80. In the use of this term I include all types of print and manuscript documents.

81. Baudrillard, Jean. Simulations. New York: Semiotext(e), 1983.Google Scholar

82. Hooper-Greenhill. Op cit., p.215.

83. Pearce. Op cit., p.272.

84. Eco. Op cit., p. 158.

85. Derrida, Jacques. Writing and difference. London: Routledge & Kegan Paul, 1978, p.17.Google Scholar

86. An exhibition curated by Lyotard, held from March 28th – July 25th, 1985, at the Pompidou Centre, Paris.

87. Rajchman, John. The postmodern museum. Art in America. October 1985, p.115.Google Scholar

88. Ibid., p.171.

89. Flaubert, Gustave. La tentation de Saint Antoine. Paris: Charpentier, 1874.Google Scholar

90. Foucault, 1977. Op cit., p.92.

91. Ibid, p. 105.

92. This was because it ‘was an era when transformations in spatial and temporal practices implied a loss of identity with place and repeated radical breaks with any sense of historical continuity.’ Harvey. Op cit., p.272.

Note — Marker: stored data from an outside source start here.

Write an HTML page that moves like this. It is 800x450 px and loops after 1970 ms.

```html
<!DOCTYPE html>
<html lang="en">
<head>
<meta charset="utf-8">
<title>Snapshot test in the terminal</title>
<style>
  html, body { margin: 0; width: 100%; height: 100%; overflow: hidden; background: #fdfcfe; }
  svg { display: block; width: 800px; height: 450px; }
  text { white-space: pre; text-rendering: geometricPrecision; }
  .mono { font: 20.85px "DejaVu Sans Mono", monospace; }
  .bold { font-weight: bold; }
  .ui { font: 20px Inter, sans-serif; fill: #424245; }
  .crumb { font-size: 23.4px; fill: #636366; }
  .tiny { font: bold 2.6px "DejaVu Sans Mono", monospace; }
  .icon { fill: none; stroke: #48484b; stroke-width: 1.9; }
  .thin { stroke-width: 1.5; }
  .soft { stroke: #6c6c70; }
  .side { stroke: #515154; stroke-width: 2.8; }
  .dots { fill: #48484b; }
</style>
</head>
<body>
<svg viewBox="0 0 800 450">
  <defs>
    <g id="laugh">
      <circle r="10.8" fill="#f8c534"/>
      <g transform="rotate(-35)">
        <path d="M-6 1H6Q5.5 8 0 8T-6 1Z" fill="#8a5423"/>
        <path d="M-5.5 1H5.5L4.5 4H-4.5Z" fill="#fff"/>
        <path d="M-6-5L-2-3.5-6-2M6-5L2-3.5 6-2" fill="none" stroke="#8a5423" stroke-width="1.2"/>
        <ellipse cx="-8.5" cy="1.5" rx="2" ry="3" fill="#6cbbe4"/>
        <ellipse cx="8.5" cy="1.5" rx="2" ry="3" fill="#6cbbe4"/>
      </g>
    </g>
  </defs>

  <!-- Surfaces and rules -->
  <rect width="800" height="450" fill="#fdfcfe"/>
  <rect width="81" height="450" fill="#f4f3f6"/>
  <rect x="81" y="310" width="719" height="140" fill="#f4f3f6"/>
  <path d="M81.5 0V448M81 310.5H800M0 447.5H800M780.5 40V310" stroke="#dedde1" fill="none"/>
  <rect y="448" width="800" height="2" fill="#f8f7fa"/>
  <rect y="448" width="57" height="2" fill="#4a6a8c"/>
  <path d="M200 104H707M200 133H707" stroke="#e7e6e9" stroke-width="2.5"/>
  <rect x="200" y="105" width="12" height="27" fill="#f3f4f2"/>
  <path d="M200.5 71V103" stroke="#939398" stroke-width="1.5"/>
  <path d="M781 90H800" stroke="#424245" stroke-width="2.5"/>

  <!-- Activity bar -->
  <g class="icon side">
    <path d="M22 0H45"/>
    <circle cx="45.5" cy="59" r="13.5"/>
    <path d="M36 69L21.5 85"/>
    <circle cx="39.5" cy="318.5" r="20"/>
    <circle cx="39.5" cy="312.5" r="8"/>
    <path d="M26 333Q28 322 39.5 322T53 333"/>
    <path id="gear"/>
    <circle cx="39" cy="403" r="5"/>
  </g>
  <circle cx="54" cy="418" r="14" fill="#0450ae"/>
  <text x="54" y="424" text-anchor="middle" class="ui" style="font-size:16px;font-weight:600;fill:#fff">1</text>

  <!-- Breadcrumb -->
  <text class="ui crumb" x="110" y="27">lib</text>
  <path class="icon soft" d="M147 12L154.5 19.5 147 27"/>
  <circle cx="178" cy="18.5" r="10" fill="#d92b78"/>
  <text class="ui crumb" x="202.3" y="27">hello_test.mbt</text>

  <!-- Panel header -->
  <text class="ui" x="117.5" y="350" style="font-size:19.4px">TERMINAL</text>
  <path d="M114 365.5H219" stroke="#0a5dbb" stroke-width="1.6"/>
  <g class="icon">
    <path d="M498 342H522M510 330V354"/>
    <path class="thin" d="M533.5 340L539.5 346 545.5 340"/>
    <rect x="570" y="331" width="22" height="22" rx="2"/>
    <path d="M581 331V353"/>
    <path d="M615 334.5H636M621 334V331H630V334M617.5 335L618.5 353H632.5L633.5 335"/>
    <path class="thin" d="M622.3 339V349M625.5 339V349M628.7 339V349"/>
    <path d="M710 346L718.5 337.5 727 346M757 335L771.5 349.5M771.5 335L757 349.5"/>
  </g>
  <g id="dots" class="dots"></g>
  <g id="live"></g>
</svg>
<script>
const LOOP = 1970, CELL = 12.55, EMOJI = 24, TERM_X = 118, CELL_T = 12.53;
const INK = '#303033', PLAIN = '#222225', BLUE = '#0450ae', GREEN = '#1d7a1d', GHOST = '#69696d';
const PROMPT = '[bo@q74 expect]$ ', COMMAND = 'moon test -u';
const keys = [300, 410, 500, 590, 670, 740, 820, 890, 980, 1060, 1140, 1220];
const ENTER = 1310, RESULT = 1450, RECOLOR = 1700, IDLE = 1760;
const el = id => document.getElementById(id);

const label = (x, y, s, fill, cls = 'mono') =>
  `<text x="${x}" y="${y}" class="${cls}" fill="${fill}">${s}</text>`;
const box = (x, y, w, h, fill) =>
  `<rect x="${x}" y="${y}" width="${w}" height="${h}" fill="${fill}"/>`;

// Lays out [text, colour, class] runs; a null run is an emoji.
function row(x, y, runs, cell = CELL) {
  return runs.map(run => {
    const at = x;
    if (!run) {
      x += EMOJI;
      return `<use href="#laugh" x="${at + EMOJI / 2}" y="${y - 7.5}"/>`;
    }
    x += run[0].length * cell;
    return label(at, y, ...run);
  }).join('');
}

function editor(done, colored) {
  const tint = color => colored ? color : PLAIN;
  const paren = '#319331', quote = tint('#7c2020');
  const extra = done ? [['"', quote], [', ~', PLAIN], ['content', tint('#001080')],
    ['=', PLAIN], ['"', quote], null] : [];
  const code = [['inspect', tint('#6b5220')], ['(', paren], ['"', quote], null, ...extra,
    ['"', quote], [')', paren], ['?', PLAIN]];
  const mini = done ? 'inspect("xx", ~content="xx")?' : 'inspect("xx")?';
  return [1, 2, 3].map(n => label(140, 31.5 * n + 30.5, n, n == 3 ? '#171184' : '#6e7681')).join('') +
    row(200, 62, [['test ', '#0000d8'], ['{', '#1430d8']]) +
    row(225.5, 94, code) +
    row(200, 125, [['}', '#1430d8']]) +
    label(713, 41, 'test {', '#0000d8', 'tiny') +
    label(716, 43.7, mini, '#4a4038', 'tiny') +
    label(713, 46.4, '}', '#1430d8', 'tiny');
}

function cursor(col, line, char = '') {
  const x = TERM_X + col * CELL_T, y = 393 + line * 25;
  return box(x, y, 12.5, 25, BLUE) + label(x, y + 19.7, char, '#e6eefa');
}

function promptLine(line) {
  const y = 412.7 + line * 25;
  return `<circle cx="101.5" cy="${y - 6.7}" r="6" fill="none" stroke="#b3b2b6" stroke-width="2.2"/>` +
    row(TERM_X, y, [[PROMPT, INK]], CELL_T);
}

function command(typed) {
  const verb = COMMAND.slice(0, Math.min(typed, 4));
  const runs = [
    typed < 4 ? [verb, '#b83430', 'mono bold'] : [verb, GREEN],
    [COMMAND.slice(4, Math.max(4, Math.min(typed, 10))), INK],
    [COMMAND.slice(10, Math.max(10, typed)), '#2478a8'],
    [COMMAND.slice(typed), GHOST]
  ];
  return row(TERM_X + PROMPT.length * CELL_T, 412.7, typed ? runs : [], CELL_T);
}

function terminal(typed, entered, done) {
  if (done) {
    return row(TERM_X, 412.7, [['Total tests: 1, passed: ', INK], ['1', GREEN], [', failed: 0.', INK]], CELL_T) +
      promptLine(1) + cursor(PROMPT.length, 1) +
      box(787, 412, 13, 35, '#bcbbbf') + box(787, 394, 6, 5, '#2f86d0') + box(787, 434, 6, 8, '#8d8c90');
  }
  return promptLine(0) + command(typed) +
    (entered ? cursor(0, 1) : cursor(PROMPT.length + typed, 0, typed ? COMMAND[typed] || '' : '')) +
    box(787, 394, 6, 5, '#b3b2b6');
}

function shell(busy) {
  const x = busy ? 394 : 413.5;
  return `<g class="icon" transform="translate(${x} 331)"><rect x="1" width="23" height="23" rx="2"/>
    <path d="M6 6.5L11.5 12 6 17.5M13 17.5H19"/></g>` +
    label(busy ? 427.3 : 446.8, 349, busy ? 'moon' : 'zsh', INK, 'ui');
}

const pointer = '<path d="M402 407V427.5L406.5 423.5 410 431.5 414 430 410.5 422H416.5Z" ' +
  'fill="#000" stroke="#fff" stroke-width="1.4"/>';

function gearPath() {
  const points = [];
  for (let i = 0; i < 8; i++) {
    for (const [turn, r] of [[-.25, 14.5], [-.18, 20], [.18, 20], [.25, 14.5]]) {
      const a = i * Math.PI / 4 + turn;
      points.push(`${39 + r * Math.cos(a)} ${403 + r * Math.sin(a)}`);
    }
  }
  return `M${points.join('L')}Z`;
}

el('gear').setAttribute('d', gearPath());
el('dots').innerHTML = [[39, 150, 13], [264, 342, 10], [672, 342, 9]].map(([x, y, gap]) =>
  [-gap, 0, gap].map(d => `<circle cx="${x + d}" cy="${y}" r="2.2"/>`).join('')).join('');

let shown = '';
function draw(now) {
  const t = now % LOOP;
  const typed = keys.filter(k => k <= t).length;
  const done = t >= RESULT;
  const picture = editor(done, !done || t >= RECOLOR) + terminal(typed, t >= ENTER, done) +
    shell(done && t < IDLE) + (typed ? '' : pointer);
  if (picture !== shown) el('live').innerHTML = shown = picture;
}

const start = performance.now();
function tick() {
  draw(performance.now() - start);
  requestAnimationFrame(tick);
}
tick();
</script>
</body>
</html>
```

93. Kernan Op cit., p.4-5. Kernan speaks of the ‘library effect’ and the tension and contradiction relating to the primary forces of print logic, multiplicity and fixity, described as ‘the remainder house’ and the ‘library effect’ [Kernan. Op cit., p.55 and in Landow. Op cit., p.32.] The question of which aspect is dominant at a given time depends on the specific economic, political, and technological conditions. What I take this to mean is that the logic of printed books leads towards a multiplicity of material, an excess, and at the same time a conservation, a filling up. The library attempts to fix and freeze a prolific book culture which continues, however, to multiply and subvert this fixation. This was excellently phrased by Foucault as a double fascination placed upon the library ‘by the sumptuous spectacle of its past and the limitless acquisitions of its future’. [Foucault, 1977. Op cit., p.103.]

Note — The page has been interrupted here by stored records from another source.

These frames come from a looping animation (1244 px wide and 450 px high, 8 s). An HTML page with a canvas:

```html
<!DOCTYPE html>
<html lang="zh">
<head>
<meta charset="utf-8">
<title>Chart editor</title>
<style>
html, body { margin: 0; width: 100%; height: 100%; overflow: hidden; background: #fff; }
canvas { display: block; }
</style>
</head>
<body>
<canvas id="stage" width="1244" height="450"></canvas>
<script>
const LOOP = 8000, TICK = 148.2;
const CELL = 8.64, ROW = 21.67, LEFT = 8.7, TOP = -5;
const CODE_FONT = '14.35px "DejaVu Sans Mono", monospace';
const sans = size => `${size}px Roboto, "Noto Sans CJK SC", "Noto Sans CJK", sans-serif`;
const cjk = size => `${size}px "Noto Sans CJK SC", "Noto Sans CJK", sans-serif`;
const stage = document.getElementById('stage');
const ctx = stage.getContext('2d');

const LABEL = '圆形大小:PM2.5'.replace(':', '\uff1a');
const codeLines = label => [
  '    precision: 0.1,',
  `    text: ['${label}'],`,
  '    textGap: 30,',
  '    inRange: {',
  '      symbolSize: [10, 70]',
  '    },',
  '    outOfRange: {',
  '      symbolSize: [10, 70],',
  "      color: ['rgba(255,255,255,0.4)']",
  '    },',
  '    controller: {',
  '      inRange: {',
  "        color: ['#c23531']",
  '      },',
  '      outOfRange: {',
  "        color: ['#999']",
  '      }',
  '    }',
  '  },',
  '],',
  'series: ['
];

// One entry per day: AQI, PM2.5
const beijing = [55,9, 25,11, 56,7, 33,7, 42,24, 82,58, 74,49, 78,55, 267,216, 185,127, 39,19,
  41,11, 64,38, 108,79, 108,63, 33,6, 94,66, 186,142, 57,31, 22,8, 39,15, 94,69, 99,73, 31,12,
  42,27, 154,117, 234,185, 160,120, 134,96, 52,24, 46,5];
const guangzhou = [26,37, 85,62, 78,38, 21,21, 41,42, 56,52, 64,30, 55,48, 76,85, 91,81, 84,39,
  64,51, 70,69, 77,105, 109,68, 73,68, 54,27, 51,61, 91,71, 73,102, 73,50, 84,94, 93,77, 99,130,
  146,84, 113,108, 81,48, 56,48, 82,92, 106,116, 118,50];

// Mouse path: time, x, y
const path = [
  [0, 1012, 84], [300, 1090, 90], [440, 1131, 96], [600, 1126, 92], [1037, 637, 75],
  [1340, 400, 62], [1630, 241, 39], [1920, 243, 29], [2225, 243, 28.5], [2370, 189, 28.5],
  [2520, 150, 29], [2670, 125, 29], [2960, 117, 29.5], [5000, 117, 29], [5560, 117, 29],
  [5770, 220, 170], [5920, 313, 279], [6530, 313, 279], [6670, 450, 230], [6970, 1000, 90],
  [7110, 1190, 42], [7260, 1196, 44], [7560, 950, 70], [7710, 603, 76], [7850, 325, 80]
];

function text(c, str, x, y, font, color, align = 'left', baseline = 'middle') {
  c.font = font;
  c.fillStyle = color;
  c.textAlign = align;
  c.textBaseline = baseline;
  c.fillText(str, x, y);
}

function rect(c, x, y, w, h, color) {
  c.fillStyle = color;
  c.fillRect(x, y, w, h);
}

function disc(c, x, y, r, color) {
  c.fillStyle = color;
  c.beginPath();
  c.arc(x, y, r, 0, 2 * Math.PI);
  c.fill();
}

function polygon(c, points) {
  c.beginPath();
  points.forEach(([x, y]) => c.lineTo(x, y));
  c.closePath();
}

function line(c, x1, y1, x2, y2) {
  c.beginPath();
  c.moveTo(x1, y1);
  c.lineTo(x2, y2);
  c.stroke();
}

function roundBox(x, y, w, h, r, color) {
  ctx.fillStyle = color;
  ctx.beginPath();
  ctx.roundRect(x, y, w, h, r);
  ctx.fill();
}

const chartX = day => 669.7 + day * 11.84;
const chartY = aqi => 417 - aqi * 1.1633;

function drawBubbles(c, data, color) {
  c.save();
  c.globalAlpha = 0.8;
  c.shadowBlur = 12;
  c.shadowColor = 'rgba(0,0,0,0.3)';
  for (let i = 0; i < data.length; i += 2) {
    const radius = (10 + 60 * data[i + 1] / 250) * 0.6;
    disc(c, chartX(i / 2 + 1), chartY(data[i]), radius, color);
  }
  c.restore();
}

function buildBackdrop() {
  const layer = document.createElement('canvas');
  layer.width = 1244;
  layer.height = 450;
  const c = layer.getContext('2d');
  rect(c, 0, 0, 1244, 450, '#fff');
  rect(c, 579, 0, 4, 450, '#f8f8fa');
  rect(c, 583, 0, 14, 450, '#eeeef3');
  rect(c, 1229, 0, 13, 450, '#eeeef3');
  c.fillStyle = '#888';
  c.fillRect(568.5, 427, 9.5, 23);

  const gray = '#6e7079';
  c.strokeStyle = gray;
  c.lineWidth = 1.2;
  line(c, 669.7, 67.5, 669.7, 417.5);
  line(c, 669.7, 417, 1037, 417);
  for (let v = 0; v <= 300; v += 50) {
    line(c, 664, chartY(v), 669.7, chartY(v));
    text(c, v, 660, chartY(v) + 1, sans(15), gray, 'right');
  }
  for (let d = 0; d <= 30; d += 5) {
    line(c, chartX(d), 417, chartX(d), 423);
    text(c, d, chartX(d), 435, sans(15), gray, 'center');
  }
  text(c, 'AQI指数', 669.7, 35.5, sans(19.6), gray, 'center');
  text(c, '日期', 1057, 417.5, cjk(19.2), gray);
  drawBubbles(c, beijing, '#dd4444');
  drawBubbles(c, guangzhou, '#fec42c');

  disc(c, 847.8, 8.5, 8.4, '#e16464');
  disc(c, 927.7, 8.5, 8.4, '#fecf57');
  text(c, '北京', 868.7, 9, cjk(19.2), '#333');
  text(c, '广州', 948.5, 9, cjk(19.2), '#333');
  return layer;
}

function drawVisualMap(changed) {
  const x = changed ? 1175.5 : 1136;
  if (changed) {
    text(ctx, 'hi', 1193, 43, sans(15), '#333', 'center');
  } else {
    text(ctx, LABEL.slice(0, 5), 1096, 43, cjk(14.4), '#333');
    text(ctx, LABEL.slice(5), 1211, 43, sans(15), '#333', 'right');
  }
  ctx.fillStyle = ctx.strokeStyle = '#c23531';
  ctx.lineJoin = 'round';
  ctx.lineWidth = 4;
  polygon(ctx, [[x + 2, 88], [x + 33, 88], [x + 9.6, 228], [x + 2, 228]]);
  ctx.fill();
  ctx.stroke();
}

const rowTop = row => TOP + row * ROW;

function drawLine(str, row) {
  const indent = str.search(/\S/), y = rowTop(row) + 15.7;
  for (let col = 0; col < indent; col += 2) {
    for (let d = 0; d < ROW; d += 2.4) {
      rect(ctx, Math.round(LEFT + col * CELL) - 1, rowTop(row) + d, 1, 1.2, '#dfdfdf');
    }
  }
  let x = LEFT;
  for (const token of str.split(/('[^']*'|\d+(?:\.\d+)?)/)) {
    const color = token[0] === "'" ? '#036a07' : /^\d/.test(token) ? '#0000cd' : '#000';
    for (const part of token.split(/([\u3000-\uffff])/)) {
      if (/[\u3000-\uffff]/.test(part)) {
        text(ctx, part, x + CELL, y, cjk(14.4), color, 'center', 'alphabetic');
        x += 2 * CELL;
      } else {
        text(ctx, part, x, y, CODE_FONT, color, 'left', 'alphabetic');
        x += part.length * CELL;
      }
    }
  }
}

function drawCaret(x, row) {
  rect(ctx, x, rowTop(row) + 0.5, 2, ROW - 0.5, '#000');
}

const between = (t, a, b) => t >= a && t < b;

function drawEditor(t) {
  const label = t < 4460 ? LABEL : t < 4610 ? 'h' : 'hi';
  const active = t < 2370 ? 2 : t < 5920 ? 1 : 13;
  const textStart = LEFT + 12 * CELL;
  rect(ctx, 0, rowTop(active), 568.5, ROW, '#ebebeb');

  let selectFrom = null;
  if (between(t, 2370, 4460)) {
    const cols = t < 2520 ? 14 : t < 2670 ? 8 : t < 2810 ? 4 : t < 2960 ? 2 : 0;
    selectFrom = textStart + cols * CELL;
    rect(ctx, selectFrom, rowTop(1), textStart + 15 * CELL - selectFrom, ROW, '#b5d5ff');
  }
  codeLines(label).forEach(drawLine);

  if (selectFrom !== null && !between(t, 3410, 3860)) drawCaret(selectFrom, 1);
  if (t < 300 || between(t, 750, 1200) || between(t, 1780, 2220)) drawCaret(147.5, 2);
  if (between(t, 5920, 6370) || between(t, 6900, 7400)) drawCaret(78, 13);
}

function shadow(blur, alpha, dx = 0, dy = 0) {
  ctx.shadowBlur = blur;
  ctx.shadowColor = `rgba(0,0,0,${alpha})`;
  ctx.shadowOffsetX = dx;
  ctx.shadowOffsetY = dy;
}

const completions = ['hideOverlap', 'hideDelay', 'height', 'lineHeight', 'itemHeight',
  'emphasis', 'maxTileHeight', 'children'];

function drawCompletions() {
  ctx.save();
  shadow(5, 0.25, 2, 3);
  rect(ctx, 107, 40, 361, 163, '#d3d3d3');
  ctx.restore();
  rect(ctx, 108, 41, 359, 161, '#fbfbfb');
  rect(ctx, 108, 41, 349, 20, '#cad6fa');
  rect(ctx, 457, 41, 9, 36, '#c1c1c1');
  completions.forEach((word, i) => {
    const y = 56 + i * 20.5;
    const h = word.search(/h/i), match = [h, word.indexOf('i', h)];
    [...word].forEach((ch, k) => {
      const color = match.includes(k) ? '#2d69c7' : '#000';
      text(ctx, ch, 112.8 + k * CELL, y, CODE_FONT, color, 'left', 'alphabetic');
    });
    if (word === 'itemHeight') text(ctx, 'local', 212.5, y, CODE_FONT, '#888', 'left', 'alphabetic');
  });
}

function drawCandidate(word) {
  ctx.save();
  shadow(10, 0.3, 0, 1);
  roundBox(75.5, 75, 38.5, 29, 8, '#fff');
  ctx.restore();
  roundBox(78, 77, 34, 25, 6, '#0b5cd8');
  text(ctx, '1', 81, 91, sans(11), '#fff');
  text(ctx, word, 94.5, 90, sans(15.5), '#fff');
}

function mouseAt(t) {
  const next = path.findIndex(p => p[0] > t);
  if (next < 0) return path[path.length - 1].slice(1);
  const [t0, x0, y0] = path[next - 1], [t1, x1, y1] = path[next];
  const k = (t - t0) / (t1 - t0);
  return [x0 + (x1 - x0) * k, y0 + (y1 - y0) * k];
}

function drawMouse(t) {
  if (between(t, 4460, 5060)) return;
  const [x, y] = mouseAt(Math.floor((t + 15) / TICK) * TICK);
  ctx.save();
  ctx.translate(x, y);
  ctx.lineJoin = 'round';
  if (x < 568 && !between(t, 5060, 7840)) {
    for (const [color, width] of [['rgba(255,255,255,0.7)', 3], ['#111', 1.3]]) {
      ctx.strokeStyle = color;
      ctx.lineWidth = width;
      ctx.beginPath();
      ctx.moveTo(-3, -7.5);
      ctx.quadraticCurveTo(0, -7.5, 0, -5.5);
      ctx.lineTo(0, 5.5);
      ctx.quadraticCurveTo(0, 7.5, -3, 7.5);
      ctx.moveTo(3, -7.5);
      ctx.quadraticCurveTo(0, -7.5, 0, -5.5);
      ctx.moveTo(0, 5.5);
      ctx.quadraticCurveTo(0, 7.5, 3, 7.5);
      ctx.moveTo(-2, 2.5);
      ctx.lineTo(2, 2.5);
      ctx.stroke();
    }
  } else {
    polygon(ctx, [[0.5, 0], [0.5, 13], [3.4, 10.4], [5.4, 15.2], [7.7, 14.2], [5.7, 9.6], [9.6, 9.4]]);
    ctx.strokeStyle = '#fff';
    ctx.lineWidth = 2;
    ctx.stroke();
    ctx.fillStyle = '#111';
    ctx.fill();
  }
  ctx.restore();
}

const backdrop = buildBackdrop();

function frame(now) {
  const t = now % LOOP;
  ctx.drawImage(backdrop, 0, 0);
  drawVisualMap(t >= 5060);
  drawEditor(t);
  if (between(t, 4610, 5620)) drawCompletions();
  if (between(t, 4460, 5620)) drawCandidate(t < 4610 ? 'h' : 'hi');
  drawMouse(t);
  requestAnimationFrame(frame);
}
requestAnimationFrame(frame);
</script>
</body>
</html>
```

94. Harvey. Op cit., p.272.

95. Jameson, Fredric. Cited in: Owens, Craig. The discourse of Others: feminists and postmodernism. In. Foster, Hal (ed.). The anti-aesthetic: essays on postmodern culture. Port Townsend: Bay Press, 1983, p.65.Google Scholar

96. Baudrillard, Jean. Cited in: Rajchman. Op cit., p.113.

97. Baudrillard, 1983. Op cit., p.25.

98. An illustration of something similar can be found in Cotton. Op cit., p.120.

99. Landow. Op cit., p. 128.

100. Ibid., p.42.

101. Borges, Jorge Luis. The library of Babel. In: Labyrinths: selected stories and other writings. Harmondsworth: Penguin, 1970, p.85.Google Scholar

Send article to Kindle

To send this article to your Kindle, first ensure no-reply@cambridge.org is added to your Approved Personal Document E-mail List under your Personal Document Settings on the Manage Your Content and Devices page of your Amazon account. Then enter the ‘name’ part of your Kindle email address below. Find out more about sending to your Kindle. Find out more about sending to your Kindle.

Note you can select to send to either the @free.kindle.com or @kindle.com variations. ‘@free.kindle.com’ emails are free but can only be sent to your device when it is connected to wi-fi. ‘@kindle.com’ emails can be delivered even when you are not connected to wi-fi, but note that service fees apply.

Find out more about the Kindle Personal Document Service.

The disorder of things: the postmodern art library
Available formats
×

Send article to Dropbox

To send this article to your Dropbox account, please select one or more formats and confirm that you agree to abide by our usage policies. If this is the first time you use this feature, you will be asked to authorise Cambridge Core to connect with your <service> account. Find out more about sending content to Dropbox.

The disorder of things: the postmodern art library
Available formats
×

Send article to Google Drive

To send this article to your Google Drive account, please select one or more formats and confirm that you agree to abide by our usage policies. If this is the first time you use this feature, you will be asked to authorise Cambridge Core to connect with your <service> account. Find out more about sending content to Google Drive.

The disorder of things: the postmodern art library
Available formats
×
×

Reply to: Submit a response


Your details


Conflicting interests

Do you have any conflicting interests? *